BEGIN Listed entries

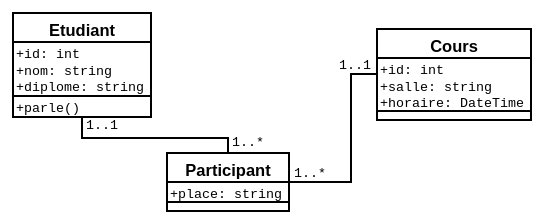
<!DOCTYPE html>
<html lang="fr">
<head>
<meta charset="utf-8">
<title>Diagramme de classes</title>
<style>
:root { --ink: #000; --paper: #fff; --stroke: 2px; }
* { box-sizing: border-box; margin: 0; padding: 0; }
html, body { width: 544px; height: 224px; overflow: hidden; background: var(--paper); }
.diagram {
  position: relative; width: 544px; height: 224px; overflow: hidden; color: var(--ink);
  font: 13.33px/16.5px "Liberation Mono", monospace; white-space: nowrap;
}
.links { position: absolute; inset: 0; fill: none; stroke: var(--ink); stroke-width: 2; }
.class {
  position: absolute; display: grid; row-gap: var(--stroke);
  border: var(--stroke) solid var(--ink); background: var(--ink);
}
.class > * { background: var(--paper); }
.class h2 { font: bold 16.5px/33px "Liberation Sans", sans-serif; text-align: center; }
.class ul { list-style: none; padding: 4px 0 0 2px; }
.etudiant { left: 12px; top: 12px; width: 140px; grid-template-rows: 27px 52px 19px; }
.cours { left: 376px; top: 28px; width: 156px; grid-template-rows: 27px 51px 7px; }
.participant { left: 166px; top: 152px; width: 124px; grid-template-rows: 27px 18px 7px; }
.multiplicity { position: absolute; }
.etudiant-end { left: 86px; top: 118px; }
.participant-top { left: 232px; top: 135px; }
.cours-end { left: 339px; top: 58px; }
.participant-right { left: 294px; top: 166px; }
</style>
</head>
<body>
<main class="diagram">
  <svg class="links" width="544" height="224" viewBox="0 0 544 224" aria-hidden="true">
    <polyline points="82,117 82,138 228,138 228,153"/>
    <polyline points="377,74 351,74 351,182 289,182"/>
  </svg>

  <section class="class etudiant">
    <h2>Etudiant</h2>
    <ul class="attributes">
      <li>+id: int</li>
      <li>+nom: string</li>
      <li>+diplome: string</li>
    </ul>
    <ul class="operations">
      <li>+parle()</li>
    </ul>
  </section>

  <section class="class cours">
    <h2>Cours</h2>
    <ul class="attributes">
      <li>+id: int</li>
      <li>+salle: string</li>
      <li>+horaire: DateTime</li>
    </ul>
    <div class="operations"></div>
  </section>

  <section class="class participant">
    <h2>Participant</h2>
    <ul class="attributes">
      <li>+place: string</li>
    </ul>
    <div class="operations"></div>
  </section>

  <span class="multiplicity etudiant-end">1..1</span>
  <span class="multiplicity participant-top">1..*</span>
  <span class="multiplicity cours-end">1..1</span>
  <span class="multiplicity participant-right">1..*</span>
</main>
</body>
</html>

END Listed entries
BEGIN Listed entries

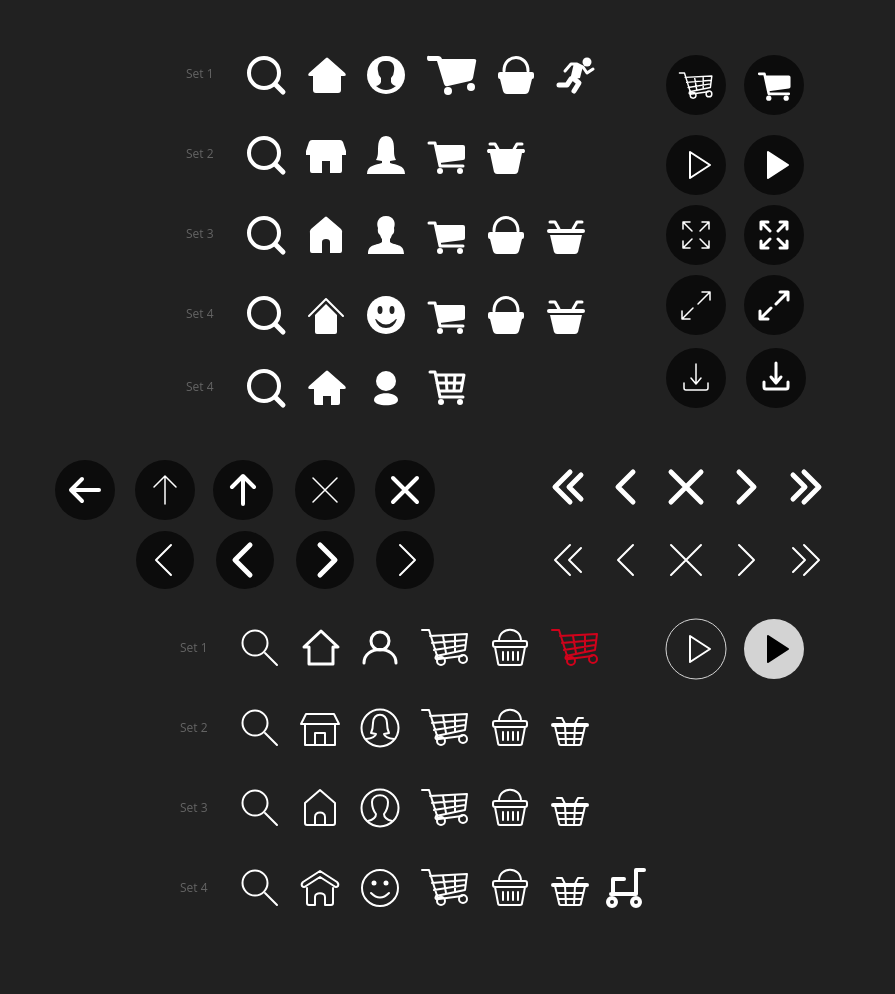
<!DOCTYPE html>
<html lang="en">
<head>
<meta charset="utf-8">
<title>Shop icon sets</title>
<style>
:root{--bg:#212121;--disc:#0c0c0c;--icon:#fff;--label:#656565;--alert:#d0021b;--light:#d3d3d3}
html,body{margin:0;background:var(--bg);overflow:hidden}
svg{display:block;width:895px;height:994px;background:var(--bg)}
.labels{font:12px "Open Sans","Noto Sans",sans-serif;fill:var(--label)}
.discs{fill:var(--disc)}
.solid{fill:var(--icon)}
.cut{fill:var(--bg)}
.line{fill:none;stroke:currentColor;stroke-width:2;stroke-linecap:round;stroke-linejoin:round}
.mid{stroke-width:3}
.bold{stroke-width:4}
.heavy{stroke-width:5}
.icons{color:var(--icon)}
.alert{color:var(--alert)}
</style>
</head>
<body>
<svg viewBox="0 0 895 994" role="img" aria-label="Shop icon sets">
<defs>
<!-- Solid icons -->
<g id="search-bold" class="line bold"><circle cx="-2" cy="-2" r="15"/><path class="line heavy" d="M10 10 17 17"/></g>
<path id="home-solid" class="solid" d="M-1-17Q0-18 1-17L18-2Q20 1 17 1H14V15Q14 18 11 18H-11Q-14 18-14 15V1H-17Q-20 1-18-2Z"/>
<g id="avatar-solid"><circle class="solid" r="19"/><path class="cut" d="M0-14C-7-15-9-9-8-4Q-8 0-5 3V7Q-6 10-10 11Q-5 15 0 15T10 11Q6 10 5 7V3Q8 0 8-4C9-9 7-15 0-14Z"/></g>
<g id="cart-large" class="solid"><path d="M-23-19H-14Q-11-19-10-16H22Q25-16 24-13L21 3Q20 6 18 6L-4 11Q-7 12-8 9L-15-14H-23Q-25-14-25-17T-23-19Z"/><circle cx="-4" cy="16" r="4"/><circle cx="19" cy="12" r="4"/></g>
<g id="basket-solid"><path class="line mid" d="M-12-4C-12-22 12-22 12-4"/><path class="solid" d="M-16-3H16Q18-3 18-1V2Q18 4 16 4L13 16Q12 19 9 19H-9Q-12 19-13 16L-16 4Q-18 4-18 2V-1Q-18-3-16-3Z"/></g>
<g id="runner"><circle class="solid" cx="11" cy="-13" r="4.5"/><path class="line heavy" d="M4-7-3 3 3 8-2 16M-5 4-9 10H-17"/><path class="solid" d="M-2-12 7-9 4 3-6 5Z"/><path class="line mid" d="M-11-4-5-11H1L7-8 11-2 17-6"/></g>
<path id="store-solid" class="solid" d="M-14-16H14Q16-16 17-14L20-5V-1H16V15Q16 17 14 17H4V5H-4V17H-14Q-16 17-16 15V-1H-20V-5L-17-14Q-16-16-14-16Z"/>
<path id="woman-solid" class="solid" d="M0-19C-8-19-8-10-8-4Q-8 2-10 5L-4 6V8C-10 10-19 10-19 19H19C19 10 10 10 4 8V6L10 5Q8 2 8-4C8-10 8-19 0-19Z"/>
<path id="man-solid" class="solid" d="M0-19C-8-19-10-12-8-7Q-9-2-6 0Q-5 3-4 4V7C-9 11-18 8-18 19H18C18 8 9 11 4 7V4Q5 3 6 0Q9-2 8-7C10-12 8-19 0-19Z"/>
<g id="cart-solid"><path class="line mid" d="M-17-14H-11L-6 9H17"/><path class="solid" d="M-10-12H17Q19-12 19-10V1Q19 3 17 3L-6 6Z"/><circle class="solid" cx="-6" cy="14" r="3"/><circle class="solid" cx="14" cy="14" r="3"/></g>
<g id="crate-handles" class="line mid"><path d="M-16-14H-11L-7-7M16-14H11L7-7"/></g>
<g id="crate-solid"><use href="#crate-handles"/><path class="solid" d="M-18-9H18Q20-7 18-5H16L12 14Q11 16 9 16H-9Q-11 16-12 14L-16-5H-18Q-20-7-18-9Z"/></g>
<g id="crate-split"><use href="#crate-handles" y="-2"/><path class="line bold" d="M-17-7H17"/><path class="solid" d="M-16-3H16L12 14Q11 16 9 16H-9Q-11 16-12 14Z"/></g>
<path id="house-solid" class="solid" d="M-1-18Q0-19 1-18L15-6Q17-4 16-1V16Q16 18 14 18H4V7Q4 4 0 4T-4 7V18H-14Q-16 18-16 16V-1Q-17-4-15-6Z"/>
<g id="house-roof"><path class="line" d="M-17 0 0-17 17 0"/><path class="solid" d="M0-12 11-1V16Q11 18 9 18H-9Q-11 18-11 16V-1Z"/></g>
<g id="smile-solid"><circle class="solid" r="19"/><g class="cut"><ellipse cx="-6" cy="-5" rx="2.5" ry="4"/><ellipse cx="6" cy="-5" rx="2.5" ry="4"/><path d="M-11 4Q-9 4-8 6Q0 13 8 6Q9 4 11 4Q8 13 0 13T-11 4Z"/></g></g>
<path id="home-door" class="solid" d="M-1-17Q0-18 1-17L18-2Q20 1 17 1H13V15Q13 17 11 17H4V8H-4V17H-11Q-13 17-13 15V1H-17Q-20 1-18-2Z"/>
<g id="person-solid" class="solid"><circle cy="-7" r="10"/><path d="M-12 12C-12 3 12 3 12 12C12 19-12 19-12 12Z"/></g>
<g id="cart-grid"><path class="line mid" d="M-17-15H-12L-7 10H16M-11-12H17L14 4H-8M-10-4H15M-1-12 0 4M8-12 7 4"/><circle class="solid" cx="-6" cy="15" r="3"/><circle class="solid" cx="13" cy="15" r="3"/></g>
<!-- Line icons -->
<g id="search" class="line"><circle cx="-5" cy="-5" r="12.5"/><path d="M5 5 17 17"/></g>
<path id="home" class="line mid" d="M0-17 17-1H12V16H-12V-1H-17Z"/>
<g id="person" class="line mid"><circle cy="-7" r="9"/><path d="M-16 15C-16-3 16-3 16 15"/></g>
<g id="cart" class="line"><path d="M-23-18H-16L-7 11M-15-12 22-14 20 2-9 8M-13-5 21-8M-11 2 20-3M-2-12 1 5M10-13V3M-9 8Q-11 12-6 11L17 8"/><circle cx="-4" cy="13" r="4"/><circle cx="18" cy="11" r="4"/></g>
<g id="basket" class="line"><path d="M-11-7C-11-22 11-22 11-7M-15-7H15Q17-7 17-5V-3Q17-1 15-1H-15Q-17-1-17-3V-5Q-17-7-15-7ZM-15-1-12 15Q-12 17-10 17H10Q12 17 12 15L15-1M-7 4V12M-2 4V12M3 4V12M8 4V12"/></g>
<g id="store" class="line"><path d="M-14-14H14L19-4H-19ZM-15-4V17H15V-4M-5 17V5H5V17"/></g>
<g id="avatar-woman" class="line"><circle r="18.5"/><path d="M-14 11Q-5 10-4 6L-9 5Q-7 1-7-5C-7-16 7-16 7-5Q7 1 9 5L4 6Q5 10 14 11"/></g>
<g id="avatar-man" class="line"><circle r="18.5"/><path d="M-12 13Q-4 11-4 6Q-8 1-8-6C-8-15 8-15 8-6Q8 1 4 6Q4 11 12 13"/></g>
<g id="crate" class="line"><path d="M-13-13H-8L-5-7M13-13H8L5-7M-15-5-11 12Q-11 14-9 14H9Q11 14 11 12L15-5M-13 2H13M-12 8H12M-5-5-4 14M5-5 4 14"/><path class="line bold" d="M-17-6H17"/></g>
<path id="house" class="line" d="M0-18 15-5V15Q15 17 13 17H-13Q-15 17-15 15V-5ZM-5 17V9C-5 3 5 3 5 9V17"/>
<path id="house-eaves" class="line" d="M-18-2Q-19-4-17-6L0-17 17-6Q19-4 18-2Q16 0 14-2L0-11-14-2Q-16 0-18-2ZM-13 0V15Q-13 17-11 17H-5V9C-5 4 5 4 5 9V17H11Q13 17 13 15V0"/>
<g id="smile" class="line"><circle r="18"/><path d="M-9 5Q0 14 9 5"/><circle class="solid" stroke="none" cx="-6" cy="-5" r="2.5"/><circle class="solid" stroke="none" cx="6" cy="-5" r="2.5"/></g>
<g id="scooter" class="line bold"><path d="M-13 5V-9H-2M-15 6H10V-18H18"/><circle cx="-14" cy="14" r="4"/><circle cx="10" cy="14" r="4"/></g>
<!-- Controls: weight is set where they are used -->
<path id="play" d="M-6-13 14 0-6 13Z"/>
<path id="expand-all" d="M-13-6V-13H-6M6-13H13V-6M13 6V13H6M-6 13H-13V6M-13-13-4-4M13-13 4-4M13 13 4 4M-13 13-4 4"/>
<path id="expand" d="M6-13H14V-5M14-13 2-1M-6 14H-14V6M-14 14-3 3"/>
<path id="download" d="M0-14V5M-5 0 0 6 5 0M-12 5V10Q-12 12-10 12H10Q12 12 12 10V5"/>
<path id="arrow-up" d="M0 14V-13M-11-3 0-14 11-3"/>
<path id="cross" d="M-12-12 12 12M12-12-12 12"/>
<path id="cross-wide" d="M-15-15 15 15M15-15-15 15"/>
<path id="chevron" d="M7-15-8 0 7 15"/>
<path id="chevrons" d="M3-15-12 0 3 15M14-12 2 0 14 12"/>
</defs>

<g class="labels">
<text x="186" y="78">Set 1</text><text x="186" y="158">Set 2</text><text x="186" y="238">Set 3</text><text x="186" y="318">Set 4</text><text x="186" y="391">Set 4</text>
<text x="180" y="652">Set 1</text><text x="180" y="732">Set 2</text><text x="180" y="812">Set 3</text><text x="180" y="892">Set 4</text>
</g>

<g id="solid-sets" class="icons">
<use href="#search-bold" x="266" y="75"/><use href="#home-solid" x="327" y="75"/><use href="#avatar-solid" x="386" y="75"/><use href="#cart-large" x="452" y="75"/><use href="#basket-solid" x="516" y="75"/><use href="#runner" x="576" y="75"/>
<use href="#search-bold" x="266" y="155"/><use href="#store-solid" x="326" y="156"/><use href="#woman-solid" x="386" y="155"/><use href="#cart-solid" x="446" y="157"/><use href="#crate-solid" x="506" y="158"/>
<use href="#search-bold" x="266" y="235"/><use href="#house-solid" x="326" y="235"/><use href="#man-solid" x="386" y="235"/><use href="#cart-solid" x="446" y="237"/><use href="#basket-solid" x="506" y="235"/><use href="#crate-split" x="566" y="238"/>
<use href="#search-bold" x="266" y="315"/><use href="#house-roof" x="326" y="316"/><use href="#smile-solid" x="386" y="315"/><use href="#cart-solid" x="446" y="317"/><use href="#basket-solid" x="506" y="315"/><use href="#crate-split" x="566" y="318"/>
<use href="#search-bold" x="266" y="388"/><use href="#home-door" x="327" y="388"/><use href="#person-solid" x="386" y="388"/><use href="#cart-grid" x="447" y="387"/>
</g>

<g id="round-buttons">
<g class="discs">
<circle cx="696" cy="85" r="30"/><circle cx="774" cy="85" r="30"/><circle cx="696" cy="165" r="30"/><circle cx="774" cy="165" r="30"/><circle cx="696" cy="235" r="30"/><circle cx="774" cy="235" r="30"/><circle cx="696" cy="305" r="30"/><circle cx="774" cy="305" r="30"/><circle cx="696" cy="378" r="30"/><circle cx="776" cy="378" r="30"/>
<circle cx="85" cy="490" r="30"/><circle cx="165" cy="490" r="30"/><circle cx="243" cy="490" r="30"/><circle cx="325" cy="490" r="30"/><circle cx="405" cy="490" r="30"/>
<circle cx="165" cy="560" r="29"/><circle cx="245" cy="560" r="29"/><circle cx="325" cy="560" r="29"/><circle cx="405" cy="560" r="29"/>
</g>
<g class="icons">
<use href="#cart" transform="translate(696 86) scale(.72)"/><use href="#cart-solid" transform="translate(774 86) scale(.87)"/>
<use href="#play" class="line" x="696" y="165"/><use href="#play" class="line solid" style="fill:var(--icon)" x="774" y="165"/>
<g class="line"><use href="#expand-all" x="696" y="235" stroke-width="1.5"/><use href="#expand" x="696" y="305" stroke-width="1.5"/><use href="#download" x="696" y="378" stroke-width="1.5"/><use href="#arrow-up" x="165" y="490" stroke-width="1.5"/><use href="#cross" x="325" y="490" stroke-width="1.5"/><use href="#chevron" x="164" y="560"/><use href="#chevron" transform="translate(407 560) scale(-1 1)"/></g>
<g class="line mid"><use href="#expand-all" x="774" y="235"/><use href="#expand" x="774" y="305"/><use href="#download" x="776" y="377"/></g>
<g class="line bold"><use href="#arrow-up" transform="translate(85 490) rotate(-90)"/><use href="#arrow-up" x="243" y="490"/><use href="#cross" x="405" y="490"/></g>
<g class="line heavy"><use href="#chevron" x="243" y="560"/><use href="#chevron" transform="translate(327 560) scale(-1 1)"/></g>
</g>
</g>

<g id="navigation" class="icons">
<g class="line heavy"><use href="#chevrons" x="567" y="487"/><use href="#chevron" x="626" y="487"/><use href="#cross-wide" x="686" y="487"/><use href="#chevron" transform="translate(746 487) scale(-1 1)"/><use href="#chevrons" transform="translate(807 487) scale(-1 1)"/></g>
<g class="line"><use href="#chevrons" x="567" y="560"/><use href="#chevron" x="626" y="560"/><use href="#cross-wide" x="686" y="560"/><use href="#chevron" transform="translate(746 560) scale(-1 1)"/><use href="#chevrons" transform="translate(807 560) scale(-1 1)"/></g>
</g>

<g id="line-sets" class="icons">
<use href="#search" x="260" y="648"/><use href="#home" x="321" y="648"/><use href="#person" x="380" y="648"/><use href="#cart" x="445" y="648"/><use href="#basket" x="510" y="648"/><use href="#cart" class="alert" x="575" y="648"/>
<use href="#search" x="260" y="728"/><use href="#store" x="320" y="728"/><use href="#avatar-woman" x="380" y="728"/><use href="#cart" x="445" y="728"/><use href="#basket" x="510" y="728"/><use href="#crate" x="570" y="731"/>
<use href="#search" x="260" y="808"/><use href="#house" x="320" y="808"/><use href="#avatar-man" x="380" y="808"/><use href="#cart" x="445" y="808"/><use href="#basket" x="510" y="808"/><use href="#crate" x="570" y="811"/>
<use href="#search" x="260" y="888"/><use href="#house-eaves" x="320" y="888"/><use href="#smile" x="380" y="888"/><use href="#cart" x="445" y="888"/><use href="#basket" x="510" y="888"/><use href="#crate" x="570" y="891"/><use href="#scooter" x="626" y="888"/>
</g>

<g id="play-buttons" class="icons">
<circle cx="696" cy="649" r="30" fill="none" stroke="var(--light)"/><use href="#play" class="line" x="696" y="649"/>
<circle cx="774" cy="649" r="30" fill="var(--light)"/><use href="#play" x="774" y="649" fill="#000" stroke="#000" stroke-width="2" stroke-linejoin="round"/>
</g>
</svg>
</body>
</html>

END Listed entries
BEGIN Listed entries

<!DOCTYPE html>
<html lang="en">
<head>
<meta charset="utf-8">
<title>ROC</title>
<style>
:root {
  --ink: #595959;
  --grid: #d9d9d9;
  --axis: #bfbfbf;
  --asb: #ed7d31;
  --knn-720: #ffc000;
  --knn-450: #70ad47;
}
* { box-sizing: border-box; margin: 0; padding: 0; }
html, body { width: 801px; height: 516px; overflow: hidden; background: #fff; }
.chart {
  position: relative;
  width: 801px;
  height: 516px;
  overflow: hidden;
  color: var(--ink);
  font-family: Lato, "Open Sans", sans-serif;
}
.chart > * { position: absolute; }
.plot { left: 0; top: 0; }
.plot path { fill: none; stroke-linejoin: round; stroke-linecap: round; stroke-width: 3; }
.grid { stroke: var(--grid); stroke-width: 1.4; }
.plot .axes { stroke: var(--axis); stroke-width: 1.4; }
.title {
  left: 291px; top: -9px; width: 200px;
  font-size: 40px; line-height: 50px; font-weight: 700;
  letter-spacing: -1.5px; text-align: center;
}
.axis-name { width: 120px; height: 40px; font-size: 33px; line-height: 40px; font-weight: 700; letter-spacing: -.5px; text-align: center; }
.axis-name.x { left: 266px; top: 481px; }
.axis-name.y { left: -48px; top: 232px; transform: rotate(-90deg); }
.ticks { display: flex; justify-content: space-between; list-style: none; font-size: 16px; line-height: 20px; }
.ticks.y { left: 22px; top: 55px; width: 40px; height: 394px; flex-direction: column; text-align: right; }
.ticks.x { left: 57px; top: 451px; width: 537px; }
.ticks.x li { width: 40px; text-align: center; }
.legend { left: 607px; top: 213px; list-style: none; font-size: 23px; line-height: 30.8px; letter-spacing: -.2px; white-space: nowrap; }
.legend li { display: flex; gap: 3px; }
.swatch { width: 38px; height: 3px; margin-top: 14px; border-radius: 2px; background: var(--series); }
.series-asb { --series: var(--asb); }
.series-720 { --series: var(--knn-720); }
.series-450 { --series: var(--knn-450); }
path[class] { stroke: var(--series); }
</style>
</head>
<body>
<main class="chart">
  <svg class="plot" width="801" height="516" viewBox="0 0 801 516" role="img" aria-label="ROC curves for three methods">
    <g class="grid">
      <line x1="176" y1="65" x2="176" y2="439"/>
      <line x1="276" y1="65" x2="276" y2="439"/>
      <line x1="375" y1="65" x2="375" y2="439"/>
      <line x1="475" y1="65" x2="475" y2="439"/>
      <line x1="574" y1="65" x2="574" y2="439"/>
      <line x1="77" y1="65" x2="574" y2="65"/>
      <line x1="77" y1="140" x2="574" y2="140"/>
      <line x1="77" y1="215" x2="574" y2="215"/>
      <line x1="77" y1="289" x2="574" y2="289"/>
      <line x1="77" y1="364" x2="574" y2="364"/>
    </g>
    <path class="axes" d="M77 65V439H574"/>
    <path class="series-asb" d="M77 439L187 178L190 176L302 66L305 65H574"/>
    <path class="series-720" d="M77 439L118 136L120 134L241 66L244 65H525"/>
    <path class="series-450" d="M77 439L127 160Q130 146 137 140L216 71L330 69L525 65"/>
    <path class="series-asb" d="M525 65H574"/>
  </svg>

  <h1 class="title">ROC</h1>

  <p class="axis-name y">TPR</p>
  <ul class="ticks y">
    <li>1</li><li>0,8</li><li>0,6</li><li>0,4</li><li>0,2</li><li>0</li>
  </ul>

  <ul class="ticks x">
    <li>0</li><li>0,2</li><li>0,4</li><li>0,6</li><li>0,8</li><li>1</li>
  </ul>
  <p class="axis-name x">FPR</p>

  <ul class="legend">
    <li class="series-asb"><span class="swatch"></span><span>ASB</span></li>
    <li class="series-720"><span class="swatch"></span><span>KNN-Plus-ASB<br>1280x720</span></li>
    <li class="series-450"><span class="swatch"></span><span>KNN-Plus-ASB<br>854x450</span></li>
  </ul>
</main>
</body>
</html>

END Listed entries

• Exercise description:
Search the records for the string "spacing" and, wherever a line contains it, please copy that line.

• Solution:
  letter-spacing: -1.5px; text-align: center;
.axis-name { width: 120px; height: 40px; font-size: 33px; line-height: 40px; font-weight: 700; letter-spacing: -.5px; text-align: center; }
.legend { left: 607px; top: 213px; list-style: none; font-size: 23px; line-height: 30.8px; letter-spacing: -.2px; white-space: nowrap; }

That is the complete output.